It seems mostly harmless, a way to share the inheritance, although Oliver has secrets of his own and, Leah suspects, a mean streak. A series of accidents and coincidences start her wondering about who might not want Jessie found after so long. Much of The Impersonator by Mary Miley takes place while “Jessie” is staying with her family of cousins, an aspiring politician, a studious academician, and sheltered twin sisters.
This historical novel is a real page-turner, hard to put down thanks to Leah’s likable determination. I loved the setting and the writing, which provides enough detail to keep the reader grounded in the era and characters without wandering away with itself. The dialogue is snappy without cliches or trying too hard.
I appreciated the way the different social circles were highlighted, with the plight of theater people and “foreigners” (such as the knowledgeable Chinese gardner) pointed out, as the upper-class folks look down on them while hiding their own unsavory acts. Mary Miley has clearly done her research, to the point of including a list of YouTube links showing vaudeville acts in a postscript.
I saw The Impersonator described as a mystery, and there are a couple of murders and various threats, but I’m not sure anyone could figure out the happenings.

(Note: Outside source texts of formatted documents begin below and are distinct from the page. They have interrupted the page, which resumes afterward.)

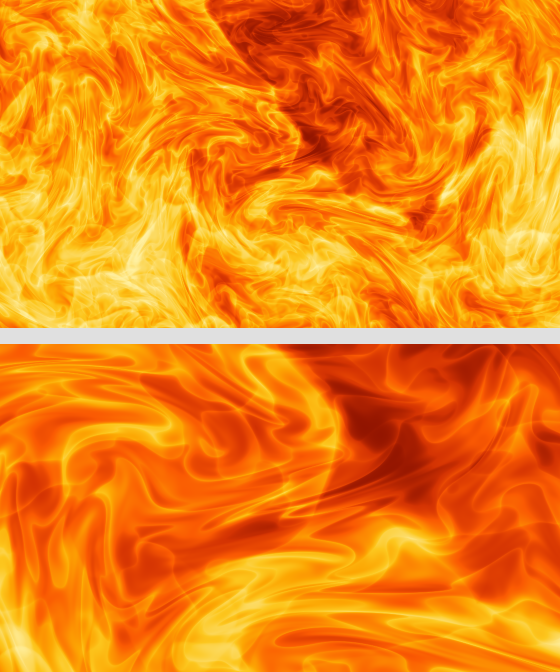
Top, the full canvas; bottom, a detail of the centre.
Give the GLSL for this texture, as a Shadertoy shader.

```glsl
// Billowing fire: rolling puffs and thin folded sheets of flame before a
// darker smoky gap. Layered sines swirl the plane and shape the heat, cellular
// discs make the puffs, and a ramp turns the heat's rank into colour.

#define SWIRL 0.66       // curl of the thin flames
#define BEND 0.36        // curl of the puffs and the flame front
#define BASE_HEAT 0.36   // broad light and dark patches
#define SHEETS 0.46      // bright folded filaments
#define WISPS 0.17       // fine mottled smoke
#define PUFFS 0.62       // rims of the round billows
#define PUFF_SCALE 4.4   // puffs per canvas height
#define FRONT_RIM 0.32   // glow along the flame front
#define GAP_DEPTH 0.46   // darkness behind the front
#define MIDPOINT -0.06   // heat of the median colour
#define CONTRAST 4.9     // spread of heat over the ramp

const mat2 TURN = mat2(0.6, 0.8, -0.8, 0.6);

const vec3 FLAME[8] = vec3[8](
    vec3(0.55, 0.07, 0.00), vec3(0.83, 0.20, 0.01),
    vec3(0.98, 0.35, 0.01), vec3(0.99, 0.51, 0.01),
    vec3(0.99, 0.65, 0.01), vec3(0.99, 0.78, 0.12),
    vec3(0.99, 0.86, 0.40), vec3(1.00, 0.95, 0.66));
const float RANK[8] = float[8](0.0, 0.05, 0.20, 0.44, 0.66, 0.87, 0.975, 1.0);

vec2 hash2(vec2 c) {
    c = vec2(dot(c, vec2(127.1, 311.7)), dot(c, vec2(269.5, 183.3)));
    return fract(sin(c) * 43758.5);
}

// Shears the plane by sines in turning directions
vec2 swirl(vec2 p, float amount, float freq, int steps) {
    vec2 dir = vec2(0.8, 0.6);
    for (int i = 0; i < steps; i++) {
        float phase = freq * dot(p, dir) + 2.4 * float(i);
        p += amount * vec2(-dir.y, dir.x) * sin(phase) / freq;
        dir = TURN * dir;
        freq *= 1.4;
    }
    return p;
}

// Layered bent sines, centred on zero
float waves(vec2 p, int octaves) {
    float sum = 0.0, amp = 0.5;
    for (int i = 0; i < octaves; i++) {
        sum += amp * (sin(p.x + 1.3 * sin(0.83 * p.y)) + sin(p.y + 1.1 * sin(0.71 * p.x)));
        p = TURN * p * 1.83 + 2.3;
        amp *= 0.65;
    }
    return sum;
}

// A sheet edge: crisp on one side, fading on the other
float fold(float n) {
    return exp(min(-3.0 * n, 14.0 * n));
}

// Overlapping translucent discs, lit along their upper rims
float puffs(vec2 p) {
    vec2 cell = floor(p), local = fract(p);
    float glow = 0.0;
    for (int y = 1; y >= -1; y--) {
        for (int x = -1; x <= 1; x++) {
            vec2 id = vec2(x, y);
            vec2 rnd = hash2(cell + id);
            vec2 away = local - id - mix(vec2(0.15), vec2(0.85), rnd);
            float dist = length(away);
            float inside = mix(0.30, 0.70, fract(rnd.x * 7.3 + rnd.y * 5.1)) - dist;
            float lit = 0.6 + 0.4 * away.y / max(dist, 0.01);
            float shell = lit * exp(min(-10.0 * inside, 55.0 * inside))
                        - 0.2 * smoothstep(0.0, 0.4, inside);
            glow = mix(glow, shell, 0.8 * smoothstep(-0.03, 0.03, inside));
        }
    }
    return glow;
}

float heatAt(vec2 p) {
    vec2 thin = swirl(p, SWIRL, 6.0, 10);
    vec2 soft = swirl(p, BEND, 6.0, 8);

    // Flame front: tall at the left, lumpy and rising at the right
    float front = mix(1.15, 0.30, smoothstep(0.50, 1.00, soft.x))
                + 0.25 * smoothstep(1.25, 1.75, soft.x)
                + 0.13 * abs(sin(7.0 * (soft.x - 1.22)))
                + 0.05 * abs(sin(19.0 * soft.x + 4.0 * soft.y));
    float depth = front - soft.y;
    float behind = 1.0 - smoothstep(-0.06, 0.01, depth);
    float gap = behind * mix(0.45, 1.0, exp(3.0 * min(depth, 0.0)));

    // Flame layers; sheets are centred so that they add only contrast
    float billow = (1.0 - behind) * smoothstep(-0.4, 0.4, waves(p * 4.0 + 7.0, 2));
    float sheets = 0.80 * fold(waves(thin * 8.0 + 1.7, 4))
                 + 0.75 * fold(waves(thin * 15.0 + 5.2, 4))
                 + 0.65 * fold(waves(thin * 29.0 + 8.4, 3))
                 + 0.45 * fold(waves(soft * 19.0 + 3.1, 4)) - 0.55;
    float rolls = puffs(soft * PUFF_SCALE)
                + 0.6 * puffs(TURN * soft * PUFF_SCALE * 2.0 + 9.0);

    return BASE_HEAT * waves(thin * 4.2, 5)
         + WISPS * waves(thin * 38.0 + 2.6, 4)
         + SHEETS * sheets * (1.0 - 0.3 * billow) * (1.0 - 0.25 * behind)
         + PUFFS * rolls * billow
         + FRONT_RIM * fold(8.0 * depth)
         - GAP_DEPTH * gap;
}

vec3 flameColour(float heat) {
    float rank = 1.0 / (1.0 + exp(-CONTRAST * (heat - MIDPOINT)));
    vec3 colour = FLAME[0];
    for (int i = 1; i < 8; i++) {
        float blend = clamp((rank - RANK[i - 1]) / (RANK[i] - RANK[i - 1]), 0.0, 1.0);
        colour = mix(colour, FLAME[i], blend);
    }
    return colour;
}

void mainImage(out vec4 fragColor, in vec2 fragCoord) {
    // Four samples smooth the filaments
    vec3 colour = vec3(0.0);
    for (int i = 0; i < 4; i++) {
        vec2 offset = 0.5 * vec2(i % 2, i / 2) - 0.25;
        colour += flameColour(heatAt((fragCoord + offset) / iResolution.y));
    }
    fragColor = vec4(colour / 4.0, 1.0);
}
```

Instead, I just rode along, watching as more was revealed and eager to find out the truth. I admired the way the resolution took care of loose ends in surprising but satisfying ways. (The publisher provided a digital review copy.)